Tumblelog by Soup.io
  • metamurks
  • sol
  • napo
  • xterceptor
  • alviond
  • rosinenpicker
  • urfin
  • yum
  • krekk
  • naikon
  • 02mydafsoup-01
  • sauresuppe
  • wolfhesse
  • sgu
  • flopsbox
  • haftgrund
  • eat-slow
  • ctype
  • ginseng
  • likeatank
Newer posts are loading.
You are at the newest post.
Click here to check if anything new just came in.

December 05 2017

Reposted fromshitty shitty viaDeva Deva
5070 3f94 500
Reposted frompapaj papaj viaswoop swoop
3297 b404
4855 40a3
Reposted fromhighlmittel highlmittel viakellerabteil kellerabteil
4856 a9d1 500
Reposted fromhighlmittel highlmittel viakellerabteil kellerabteil
Reposted fromgruetze gruetze
5518 2016 500
Reposted fromteijakool teijakool viapdr320 pdr320
2618 1239
Reposted fromzciach zciach viau-dit u-dit

November 29 2017

die lange nacht zum 75. geburtstag von jimi hendrix . get it while you can

Laissez–faire Childcare (1978)

In 1978, Scarfolk Health Council launched a campaign which exploited people's fear of children (especially those with uncontrolled supernatural powers), to normalise the idea of letting kids do whatever they want without censure.

It was no accident that the infants in the campaign's various posters were depicted smoking, drinking and licking chocolate-covered asbestos.

A 1979 magazine interview revealed that the campaign had been privately funded by Mrs Bottomlip, a pensioner who worked in the local cancer charity shop on Scarfolk High Street. Her reasons were largely personal. Apart from the fact that she enjoyed her part-time job and "wouldn't ever want it to end because one meets such lovely people and it gets me out of the house", her son worked for a cancer research institute. Mrs Bottomlip was concerned that he, along with a whole generation of scientists and support staff, could find themselves out of work unless the number of people developing cancer was maintained, or preferably raised.

For her support of cancer research, the institute presented her with an award, which, unbeknownst to science at the time, was made from highly carcinogenic materials.

Reposted fromdarksideofthemoon darksideofthemoon
Reposted fromgruetze gruetze viagrete-die-rakete grete-die-rakete
Reposted fromFlau Flau viagrete-die-rakete grete-die-rakete

November 27 2017

Reposted fromlubisztosuko lubisztosuko via8agienny 8agienny
3162 e173
Reposted fromPoranny Poranny viadivi divi
8482 26e5



evidence that ancient paleolithic venus statues were made by women who were examining their own bodies and sculpting them from their own point of view, not, as previously assumed, exaggerated features from an outside perspective

source: toward decolonizing gender: female vision in the upper paleolithic, catherine hodge mccoid and leroy mcdermott, 1996
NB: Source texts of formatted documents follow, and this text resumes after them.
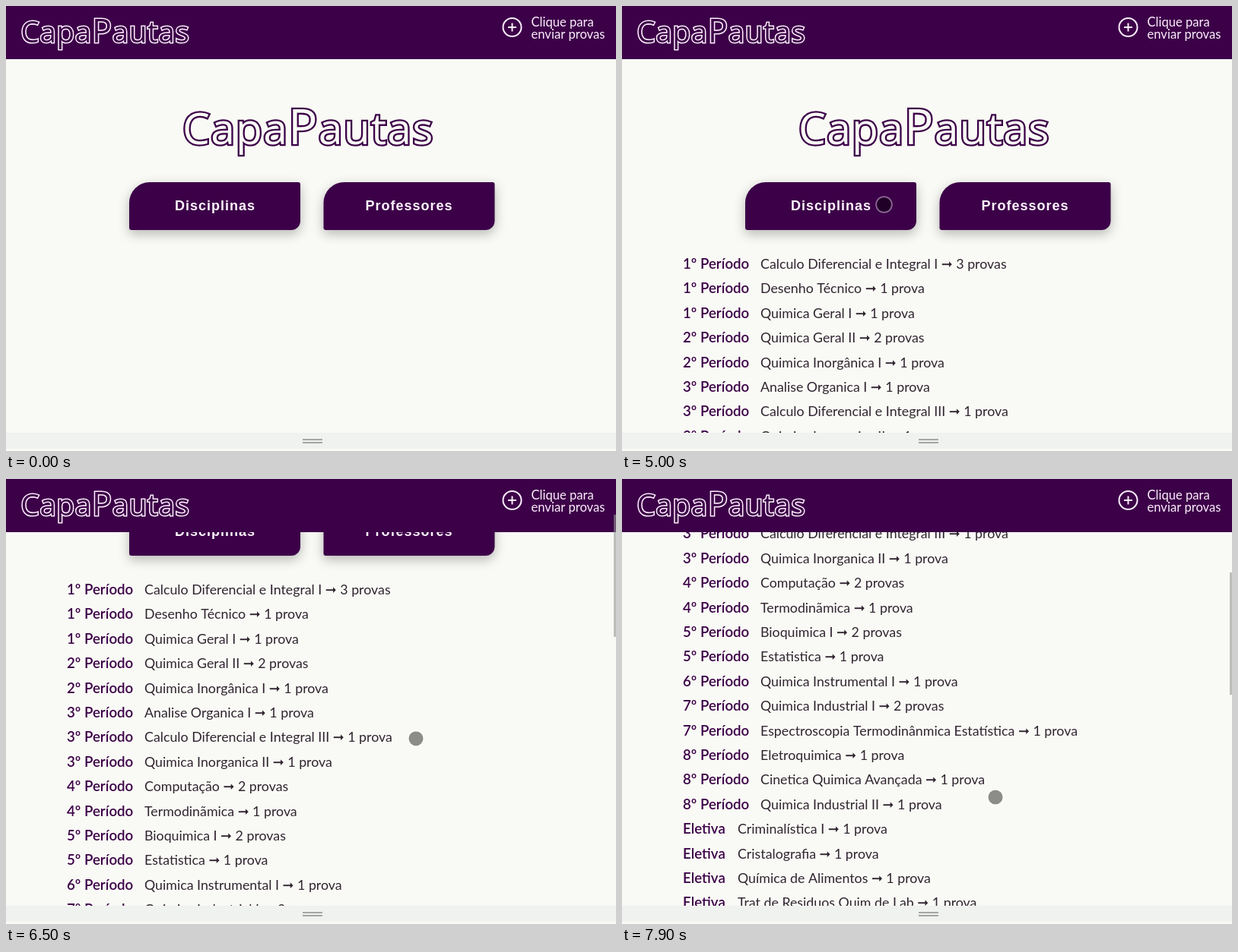
Recreate the animation shown at these times as an HTML page with a canvas. Size 802x586 px, loop 8000 ms.

```html
<!DOCTYPE html>
<html lang="pt-BR">
<head>
<meta charset="utf-8">
<title>CapaPautas</title>
<style>
html, body { margin: 0; width: 100%; height: 100%; overflow: hidden; background: #f9faf5; }
canvas { display: block; }
</style>
</head>
<body>
<canvas id="stage" width="802" height="586"></canvas>
<script>
const ctx = document.getElementById('stage').getContext('2d');
const PURPLE = '#3c0048', PAPER = '#f9faf5', PINK = '#fdeefd';
const LOOP = 8000, STEP = 100, ROW = 32.4;
const SANS = 'Lato, "DejaVu Sans", sans-serif';

// period (0 = elective) | subject | number of exams
const rows = `1|Calculo Diferencial e Integral I|3
1|Desenho Técnico|1
1|Quimica Geral I|1
2|Quimica Geral II|2
2|Quimica Inorgânica I|1
3|Analise Organica I|1
3|Calculo Diferencial e Integral III|1
3|Quimica Inorganica II|1
4|Computação|2
4|Termodinãmica|1
5|Bioquimica I|2
5|Estatistica|1
6|Quimica Instrumental I|1
7|Quimica Industrial I|2
7|Espectroscopia Termodinânmica Estatística|1
8|Eletroquimica|1
8|Cinetica Quimica Avançada|1
8|Quimica Industrial II|1
0|Criminalística I|1
0|Cristalografia|1
0|Química de Alimentos|1
0|Trat de Residuos Quim de Lab|1`.split('\n').map(line => {
  const [period, name, count] = line.split('|');
  return {
    label: +period ? period + 'º Período' : 'Eletiva',
    x: +period ? 182 : 152,
    text: `${name} ➞ ${count} prova${count > 1 ? 's' : ''}`
  };
});

// time, x, y
const pointer = [
  [800, 559, 162.5], [900, 559, 162.5], [1000, 520, 173], [1100, 468, 152],
  [1200, 502, 122], [1400, 502, 122], [1500, 503.5, 120.5], [1600, 503.5, 120.5],
  [1700, 420, 150], [1800, 324, 175], [1900, 324, 175], [2000, 290, 192],
  [2100, 282, 228], [2200, 310, 252], [2300, 310, 252], [2400, 325, 263],
  [2500, 344, 246], [2600, 335, 225], [2800, 339.5, 262.5], [4900, 339.5, 262.5],
  [5000, 344.5, 261.5], [5300, 603, 438], [5400, 603, 438], [6000, 557, 286],
  [6300, 547, 247], [6400, 547, 247], [6650, 527, 484], [6900, 518, 378],
  [7300, 512, 300], [7600, 500, 490], [7900, 491, 419]
];

// time, offset
const scrolling = [
  [5400, 0], [5500, 12], [5700, 66], [6000, 155], [6100, 175], [6300, 194],
  [6650, 194], [6900, 304], [7000, 346], [7100, 370], [7300, 384],
  [7600, 384], [7700, 402], [7900, 462]
];

function at(keys, t) {
  if (t <= keys[0][0]) return keys[0].slice(1);
  const i = keys.findIndex(k => k[0] >= t);
  if (i < 0) return keys[keys.length - 1].slice(1);
  const a = keys[i - 1], b = keys[i];
  const p = (t - a[0]) / (b[0] - a[0]);
  return a.slice(1).map((v, n) => v + (b[n + 1] - v) * p);
}

function write(text, x, y, font, color, spacing = 0) {
  ctx.font = font;
  ctx.letterSpacing = spacing + 'px';
  ctx.fillStyle = color;
  ctx.fillText(text, x, y);
}

function rect(x, y, w, h, color) {
  ctx.fillStyle = color;
  ctx.fillRect(x, y, w, h);
}

function logo(x, y, scale, ink, back) {
  ctx.save();
  ctx.translate(x, y);
  ctx.scale(scale, scale);
  ctx.letterSpacing = '1.2px';
  ctx.strokeStyle = ink;
  ctx.fillStyle = back;
  ctx.lineWidth = 4.6;
  ctx.lineJoin = 'miter';
  ctx.miterLimit = 2;
  let left = 0;
  for (const [text, size] of [['Capa', 57], ['P', 64], ['autas', 57]]) {
    ctx.font = `400 ${size}px "Open Sans", sans-serif`;
    ctx.strokeText(text, left, 0);
    ctx.fillText(text, left, 0);
    left += ctx.measureText(text).width;
  }
  ctx.restore();
}

function button(x, y, label, textX) {
  ctx.save();
  ctx.shadowColor = 'rgba(0,0,0,.27)';
  ctx.shadowBlur = 15;
  ctx.shadowOffsetY = 5;
  ctx.fillStyle = PURPLE;
  ctx.beginPath();
  ctx.roundRect(x, y, 225, 63, [27, 3, 12, 3]);
  ctx.fill();
  ctx.restore();
  write(label, textX, y + 37, 'bold 18px "Liberation Sans", Arial, sans-serif', '#fff5ff', 1);
}

function page(t, scroll) {
  ctx.save();
  ctx.translate(0, -scroll);
  logo(232, 182, 1, PURPLE, PAPER);
  button(162, 232, 'Disciplinas', 222);
  button(417.5, 232, 'Professores', 472.5);
  if (t >= 4300) {
    rows.forEach((row, i) => {
      const y = 346 + i * ROW;
      write(row.label, 80, y, '600 18.7px ' + SANS, PURPLE);
      write(row.text, row.x, y, '400 17.8px ' + SANS, '#302430');
    });
  } else if (t >= 3500) {
    write('Disciplinas do curso sem provas adicionadas:', 80, 367.5, 'bold 23.4px ' + SANS, PURPLE);
  }
  ctx.restore();
}

function header() {
  rect(0, 0, 802, 70, PURPLE);
  logo(19.5, 48, 0.672, PINK, PURPLE);
  ctx.strokeStyle = PINK;
  ctx.lineWidth = 2;
  ctx.beginPath();
  ctx.arc(665.5, 28, 12, 0, Math.PI * 2);
  ctx.moveTo(660, 28);
  ctx.lineTo(671, 28);
  ctx.moveTo(665.5, 22.5);
  ctx.lineTo(665.5, 33.5);
  ctx.stroke();
  write('Clique para', 690.5, 27, '400 16.6px ' + SANS, PINK);
  write('enviar provas', 690.5, 43, '400 16.6px ' + SANS, PINK);
}

function footer() {
  rect(0, 562, 802, 21, '#f0f2ef');
  rect(0, 583, 802, 3, PAPER);
  rect(390, 570, 26, 2, '#a4a6a4');
  rect(390, 574, 26, 2, '#a4a6a4');
}

function touch(x, y) {
  ctx.beginPath();
  ctx.arc(x, y, 9.6, 0, Math.PI * 2);
  ctx.fillStyle = 'rgba(0,0,0,.44)';
  ctx.fill();
  ctx.beginPath();
  ctx.arc(x, y, 10.4, 0, Math.PI * 2);
  ctx.strokeStyle = 'rgba(255,255,255,.4)';
  ctx.lineWidth = 1.8;
  ctx.stroke();
}

function draw(now) {
  const t = Math.floor((now % LOOP) / STEP) * STEP;
  const [scroll] = at(scrolling, t);
  rect(0, 0, 802, 586, PAPER);
  page(t, scroll);
  header();
  if (t >= 5500) rect(799, scroll * 0.2845 - 8.3, 3, 161, 'rgba(150,150,150,.6)');
  footer();
  if (t >= 800) touch(...at(pointer, t));
}

const start = performance.now();
function tick() {
  draw(performance.now() - start);
  requestAnimationFrame(tick);
}
tick();
</script>
</body>
</html>
```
Weird how everything makes more sense if you stop assuming men did everything ever

3784 b782 500



understanding art, lesson one
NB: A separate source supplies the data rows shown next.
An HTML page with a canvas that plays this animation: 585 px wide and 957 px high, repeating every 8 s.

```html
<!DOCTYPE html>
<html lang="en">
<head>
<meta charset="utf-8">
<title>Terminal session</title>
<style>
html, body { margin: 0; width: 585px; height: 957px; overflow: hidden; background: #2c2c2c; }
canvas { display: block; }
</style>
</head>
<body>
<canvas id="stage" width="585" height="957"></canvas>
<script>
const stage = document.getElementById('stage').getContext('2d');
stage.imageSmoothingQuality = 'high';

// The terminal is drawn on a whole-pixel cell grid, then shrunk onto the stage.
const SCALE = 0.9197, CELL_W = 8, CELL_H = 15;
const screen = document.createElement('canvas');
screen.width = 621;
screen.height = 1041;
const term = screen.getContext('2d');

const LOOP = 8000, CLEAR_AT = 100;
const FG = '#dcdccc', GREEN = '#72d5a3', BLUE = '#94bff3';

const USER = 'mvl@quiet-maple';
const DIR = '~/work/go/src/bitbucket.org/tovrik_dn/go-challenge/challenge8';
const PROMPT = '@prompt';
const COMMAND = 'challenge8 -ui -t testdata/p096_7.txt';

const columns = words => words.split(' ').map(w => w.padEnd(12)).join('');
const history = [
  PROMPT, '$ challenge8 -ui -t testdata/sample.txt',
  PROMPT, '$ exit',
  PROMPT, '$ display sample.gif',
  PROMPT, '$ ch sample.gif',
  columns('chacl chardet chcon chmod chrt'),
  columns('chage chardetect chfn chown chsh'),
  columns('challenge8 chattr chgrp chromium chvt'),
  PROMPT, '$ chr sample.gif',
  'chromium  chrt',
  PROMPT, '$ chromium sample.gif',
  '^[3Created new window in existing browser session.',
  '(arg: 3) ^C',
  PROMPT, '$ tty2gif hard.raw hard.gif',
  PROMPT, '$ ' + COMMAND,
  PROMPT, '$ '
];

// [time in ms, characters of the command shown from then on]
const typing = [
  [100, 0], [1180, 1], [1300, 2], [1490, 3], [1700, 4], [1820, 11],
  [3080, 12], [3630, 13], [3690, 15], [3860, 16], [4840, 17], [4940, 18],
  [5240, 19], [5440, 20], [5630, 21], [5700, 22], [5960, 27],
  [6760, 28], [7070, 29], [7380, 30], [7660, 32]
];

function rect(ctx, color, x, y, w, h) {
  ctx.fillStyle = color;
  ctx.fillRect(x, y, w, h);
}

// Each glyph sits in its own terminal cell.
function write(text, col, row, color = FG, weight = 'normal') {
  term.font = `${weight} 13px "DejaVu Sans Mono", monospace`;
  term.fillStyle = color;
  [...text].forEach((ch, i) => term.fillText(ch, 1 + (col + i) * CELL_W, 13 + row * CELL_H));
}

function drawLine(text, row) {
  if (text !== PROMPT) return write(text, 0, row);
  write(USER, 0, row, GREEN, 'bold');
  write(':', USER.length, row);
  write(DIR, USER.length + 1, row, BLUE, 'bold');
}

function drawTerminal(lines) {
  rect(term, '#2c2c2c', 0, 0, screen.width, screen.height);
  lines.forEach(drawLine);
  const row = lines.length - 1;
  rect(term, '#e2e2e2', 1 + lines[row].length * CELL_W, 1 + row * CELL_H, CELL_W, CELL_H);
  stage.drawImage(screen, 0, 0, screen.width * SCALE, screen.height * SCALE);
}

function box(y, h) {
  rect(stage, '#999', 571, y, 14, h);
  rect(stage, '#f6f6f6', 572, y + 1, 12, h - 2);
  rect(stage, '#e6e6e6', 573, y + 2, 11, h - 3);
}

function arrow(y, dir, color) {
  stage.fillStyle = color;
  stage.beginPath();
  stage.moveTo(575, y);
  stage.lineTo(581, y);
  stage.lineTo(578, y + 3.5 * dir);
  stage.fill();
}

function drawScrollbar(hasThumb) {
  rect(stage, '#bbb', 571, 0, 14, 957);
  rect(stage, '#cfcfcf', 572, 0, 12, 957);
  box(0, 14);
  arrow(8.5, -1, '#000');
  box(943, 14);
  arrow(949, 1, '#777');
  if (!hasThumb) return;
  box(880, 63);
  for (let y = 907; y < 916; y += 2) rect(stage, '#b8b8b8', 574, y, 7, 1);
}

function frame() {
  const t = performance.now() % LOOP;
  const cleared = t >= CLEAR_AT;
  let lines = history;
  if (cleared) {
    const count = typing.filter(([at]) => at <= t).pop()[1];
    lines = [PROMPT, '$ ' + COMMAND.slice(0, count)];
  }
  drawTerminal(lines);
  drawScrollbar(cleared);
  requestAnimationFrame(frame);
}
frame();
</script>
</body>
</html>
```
this will never not be funny

9842 1add 500
Reposted fromKrebs Krebs viayetzt yetzt
Older posts are this way If this message doesn't go away, click anywhere on the page to continue loading posts.
Could not load more posts
Maybe Soup is currently being updated? I'll try again automatically in a few seconds...
Just a second, loading more posts...
You've reached the end.

Don't be the product, buy the product!